The recent series of high-profile harassment claims are ringing loud warning bells for Australian businesses in the lead up to the traditional office Christmas party season.
The media coverage surrounding the likes of Harvey Weinstein, Kevin Spacey and Don Burke has pushed sexual harassment firmly in the spotlight.
As employers across Australia make final preparations for their office Christmas parties, the allegations against these high-profile figures is effectively putting everyone on notice. The publicity is also encouraging employees to call out unacceptable behaviour.
While the perpetrators of sexual harassment are the most obvious target for a legal claim, employers could be found liable in cases where an employee is sexually harassed at a work event. In such cases, the Court will often look at what policies and other safeguards (or lack thereof) the employer had in place to prevent sexual harassment in the workplace. There is an added element of risk when an employer holds an event for employees to let off steam and throws alcohol into the mix.
Those in charge of planning their office Christmas party are therefore understandably nervous right now and we are already speaking with employers keen to best safeguard their events from any inappropriate behaviour. Employers want to ensure that their employees enjoy themselves at the end-of-year function, but that they do so safely and respectfully.
Recently, we have seen employers taking the step of nominating a staff member as a “wellbeing officer” to ensure that employees do not over-indulge with alcoholic drinks and that employees’ behaviour does not cross the line.
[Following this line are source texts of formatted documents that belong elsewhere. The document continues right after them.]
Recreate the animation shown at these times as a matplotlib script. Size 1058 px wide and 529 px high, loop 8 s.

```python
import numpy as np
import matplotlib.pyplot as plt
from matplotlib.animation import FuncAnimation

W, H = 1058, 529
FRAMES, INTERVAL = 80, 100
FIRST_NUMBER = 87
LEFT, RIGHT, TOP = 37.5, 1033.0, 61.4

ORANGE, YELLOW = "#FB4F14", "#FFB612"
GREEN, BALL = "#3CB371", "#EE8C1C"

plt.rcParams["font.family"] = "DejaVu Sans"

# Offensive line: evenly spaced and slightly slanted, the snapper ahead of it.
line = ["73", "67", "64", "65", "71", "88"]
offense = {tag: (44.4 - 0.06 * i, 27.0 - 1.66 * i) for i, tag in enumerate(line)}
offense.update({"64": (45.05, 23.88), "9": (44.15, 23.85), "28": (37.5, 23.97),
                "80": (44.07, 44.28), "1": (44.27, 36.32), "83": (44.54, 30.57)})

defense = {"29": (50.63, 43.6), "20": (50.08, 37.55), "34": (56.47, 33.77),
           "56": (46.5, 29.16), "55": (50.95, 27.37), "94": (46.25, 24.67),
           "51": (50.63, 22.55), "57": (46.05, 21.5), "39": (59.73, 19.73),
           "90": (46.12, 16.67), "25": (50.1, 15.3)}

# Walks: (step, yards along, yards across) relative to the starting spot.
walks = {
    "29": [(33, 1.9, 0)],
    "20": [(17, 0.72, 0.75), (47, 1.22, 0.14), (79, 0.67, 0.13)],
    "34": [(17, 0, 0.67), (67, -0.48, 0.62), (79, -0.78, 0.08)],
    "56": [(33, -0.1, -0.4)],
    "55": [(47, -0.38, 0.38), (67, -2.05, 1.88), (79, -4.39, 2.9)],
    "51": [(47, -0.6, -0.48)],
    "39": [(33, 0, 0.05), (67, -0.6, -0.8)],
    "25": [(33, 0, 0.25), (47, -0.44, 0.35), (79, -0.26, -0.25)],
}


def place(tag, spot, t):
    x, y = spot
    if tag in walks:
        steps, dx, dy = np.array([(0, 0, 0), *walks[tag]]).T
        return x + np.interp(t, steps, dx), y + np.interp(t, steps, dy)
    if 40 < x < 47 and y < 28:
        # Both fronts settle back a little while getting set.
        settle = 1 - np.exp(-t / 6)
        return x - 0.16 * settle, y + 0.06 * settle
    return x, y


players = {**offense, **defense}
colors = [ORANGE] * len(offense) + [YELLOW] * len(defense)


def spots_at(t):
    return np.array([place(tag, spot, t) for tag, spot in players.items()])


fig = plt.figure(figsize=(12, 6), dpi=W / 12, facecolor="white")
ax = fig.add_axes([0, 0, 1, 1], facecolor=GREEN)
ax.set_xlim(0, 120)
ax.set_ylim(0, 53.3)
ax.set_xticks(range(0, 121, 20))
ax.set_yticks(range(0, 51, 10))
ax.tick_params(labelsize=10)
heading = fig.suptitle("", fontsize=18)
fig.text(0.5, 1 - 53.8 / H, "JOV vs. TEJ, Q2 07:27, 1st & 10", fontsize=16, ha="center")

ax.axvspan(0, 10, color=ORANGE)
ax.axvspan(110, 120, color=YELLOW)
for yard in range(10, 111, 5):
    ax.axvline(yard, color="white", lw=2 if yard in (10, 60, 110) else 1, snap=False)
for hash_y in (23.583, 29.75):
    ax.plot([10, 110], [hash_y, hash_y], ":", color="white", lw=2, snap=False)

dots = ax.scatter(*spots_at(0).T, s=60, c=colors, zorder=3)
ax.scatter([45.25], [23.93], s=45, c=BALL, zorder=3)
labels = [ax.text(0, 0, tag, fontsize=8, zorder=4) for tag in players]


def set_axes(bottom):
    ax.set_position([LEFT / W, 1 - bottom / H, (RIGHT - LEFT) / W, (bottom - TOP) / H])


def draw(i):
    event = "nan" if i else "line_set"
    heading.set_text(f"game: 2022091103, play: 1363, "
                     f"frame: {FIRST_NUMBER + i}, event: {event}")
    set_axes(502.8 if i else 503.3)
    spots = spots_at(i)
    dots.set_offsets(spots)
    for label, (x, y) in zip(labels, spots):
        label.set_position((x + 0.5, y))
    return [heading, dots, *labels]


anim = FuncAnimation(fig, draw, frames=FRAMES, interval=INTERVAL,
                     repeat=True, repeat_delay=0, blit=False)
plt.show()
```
This is not about nominating someone to be “the fun police”, but to ensure employees don’t do something that they may later regret, and that they get home safely.
In addition to this, we encourage employers to review their workplace policies prior to their Christmas party and to remind employees of the expectations around their behaviour and treatment of colleagues before the drinks begin to flow. Ultimately, it’s about creating the right culture in your workplace and understanding the same behavioural standards that apply in the office remain in place at work events.